This point of view is rarely used because telling a compelling story this way can be extremely difficult, though not impossible as it has been done.
Using second-person narration does give you the option of being different, however, but be aware that it can be jarring to the reader, who is essentially at least on some level, being told that they are doing this or that. It can be enough to pull a reader so far away from the story that they decide to stop reading.
This is probably the most common point of view from which stories are written. Third-person narrative uses He, She, They and character names with the narrator being outside the story looking in. The limited part is in relation to what the narrator has access to in regards to the characters.
In third-person limited, only the thoughts, emotions and experiences of the main character are known to the narrator. Just as in first-person, the main character or narrator cannot know about events that they were not present for.
Third-person omniscient has all the hallmarks of third-person limited, except, instead of knowing only what the main character knows or experiences, this narrator has access to everything.

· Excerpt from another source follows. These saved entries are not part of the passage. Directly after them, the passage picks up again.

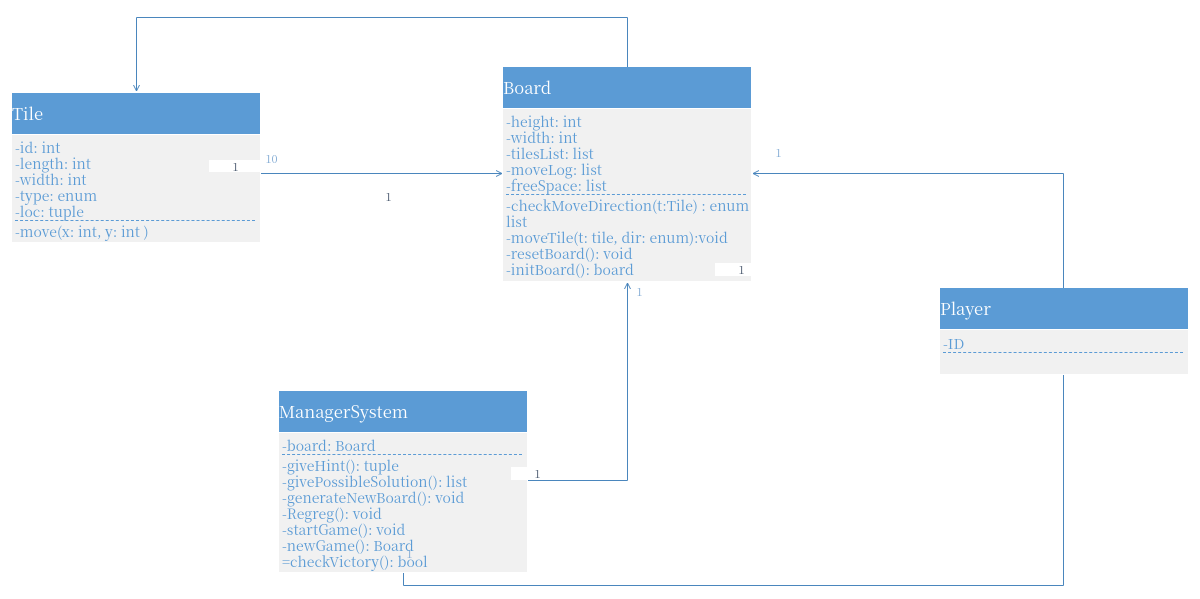
<!DOCTYPE html>
<html lang="en">
<head>
<meta charset="utf-8">
<title>Class diagram</title>
<style>
:root {
  --head: #5b9bd5;
  --body: #f1f1f1;
  --ink: #5b9bd5;
  --line: #4a86bd;
  --label-dark: #44546a;
  --label-light: #7fa9d3;
}
* { box-sizing: border-box; margin: 0; padding: 0; }
html, body { width: 1200px; height: 599px; overflow: hidden; background: #fff; }
.diagram {
  position: relative; width: 1200px; height: 599px; overflow: hidden;
  font-family: "Noto Serif CJK JP", "Noto Serif CJK SC", "Noto Serif", serif;
}
.connectors { position: absolute; left: 0; top: 0; fill: none; stroke: var(--line); stroke-width: 1; }
.class {
  position: absolute; width: 248px;
  display: flex; flex-direction: column; gap: 1px;
}
.class h2 {
  flex: none; height: 41px; line-height: 40px;
  background: var(--head); color: #fff;
  font-size: 16.7px; font-weight: 400; white-space: nowrap;
}
.members {
  flex: 1; min-height: 0; overflow: hidden;
  padding: 4px 5px 0 3px;
  background: var(--body); color: var(--ink);
  font-size: 14px; line-height: 16px; white-space: nowrap;
}
.members ul { list-style: none; }
.members li { height: 16px; }
.members li.two-line { height: 32px; }
.operations { margin-top: 1px; padding-top: 2px; border-top: 1px dashed var(--ink); }
.tile { left: 12px; top: 93px; height: 149px; }
.board { left: 503px; top: 67px; height: 214px; }
.manager { left: 279px; top: 391px; height: 181px; }
.player { left: 940px; top: 288px; height: 86px; }
.player .members { padding-top: 5px; }
.count {
  position: absolute; width: 53px; height: 13px; line-height: 13px;
  text-align: center; font-size: 11px; color: var(--label-light);
}
.count.dark { color: var(--label-dark); }
.count.plate { background: #fff; }
</style>
</head>
<body>
<main class="diagram">
  <svg class="connectors" width="1200" height="599" viewBox="0 0 1200 599" aria-hidden="true">
    <defs>
      <path id="arrowhead" d="M-3 -6L0 0L3 -6"/>
    </defs>
    <path d="M627.5 67V17.5H136.5V91"/>
    <use href="#arrowhead" x="136.5" y="91"/>
    <path d="M261 173.5H502"/>
    <use href="#arrowhead" transform="translate(502 173.5) rotate(-90)"/>
    <path d="M1063.5 288V173.5H753"/>
    <use href="#arrowhead" transform="translate(753 173.5) rotate(90)"/>
    <path d="M528 480.5H627.5V283"/>
    <use href="#arrowhead" transform="translate(627.5 283) rotate(180)"/>
    <path d="M403.5 573V585.5H1063.5V375"/>
  </svg>

  <section class="class tile">
    <h2>Tile</h2>
    <div class="members">
      <ul>
        <li>-id: int</li>
        <li>-length: int</li>
        <li>-width: int</li>
        <li>-type: enum</li>
        <li>-loc: tuple</li>
      </ul>
      <ul class="operations">
        <li>-move(x: int, y: int )</li>
      </ul>
    </div>
  </section>

  <section class="class board">
    <h2>Board</h2>
    <div class="members">
      <ul>
        <li>-height: int</li>
        <li>-width: int</li>
        <li>-tilesList: list</li>
        <li>-moveLog: list</li>
        <li>-freeSpace: list</li>
      </ul>
      <ul class="operations">
        <li class="two-line">-checkMoveDirection(t:Tile) : enum<br>list</li>
        <li>-moveTile(t: tile, dir: enum):void</li>
        <li>-resetBoard(): void</li>
        <li>-initBoard(): board</li>
      </ul>
    </div>
  </section>

  <section class="class manager">
    <h2>ManagerSystem</h2>
    <div class="members">
      <ul>
        <li>-board: Board</li>
      </ul>
      <ul class="operations">
        <li>-giveHint(): tuple</li>
        <li>-givePossibleSolution(): list</li>
        <li>-generateNewBoard(): void</li>
        <li>-Regreg(): void</li>
        <li>-startGame(): void</li>
        <li>-newGame(): Board</li>
        <li>=checkVictory(): bool</li>
      </ul>
    </div>
  </section>

  <section class="class player">
    <h2>Player</h2>
    <div class="members">
      <ul>
        <li>-ID</li>
      </ul>
      <ul class="operations"></ul>
    </div>
  </section>

  <span class="count dark plate" style="left:209px;top:160px;height:12px">1</span>
  <span class="count" style="left:245px;top:152px">10</span>
  <span class="count dark" style="left:362px;top:190px">1</span>
  <span class="count" style="left:752px;top:146px">1</span>
  <span class="count dark plate" style="left:715px;top:263px">1</span>
  <span class="count" style="left:613px;top:285px">1</span>
  <span class="count dark plate" style="left:511px;top:467px">1</span>
  <span class="count" style="left:383px;top:547px">1</span>
</main>
</body>
</html>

Think of the omniscient narrator as being an all-knowing deity who can know and see everything.
The omniscient narrator can see inside the minds of each and every character and know what they feel and what they want.
The only problem in writing from this point of view is that it can be very easy to ‘head-hop’, that is to jump around too quickly from the mind of one character to the next without allowing the reader time to catch up.
An excellent way to avoid head-hopping is to wait until the end of a scene or a chapter before switching characters, and when you do, begin the scene with a line that will suggest to the reader whose head they are in.
As always, thank you very much for reading, I am grateful for your time.
Until next time,
© 2018 GLT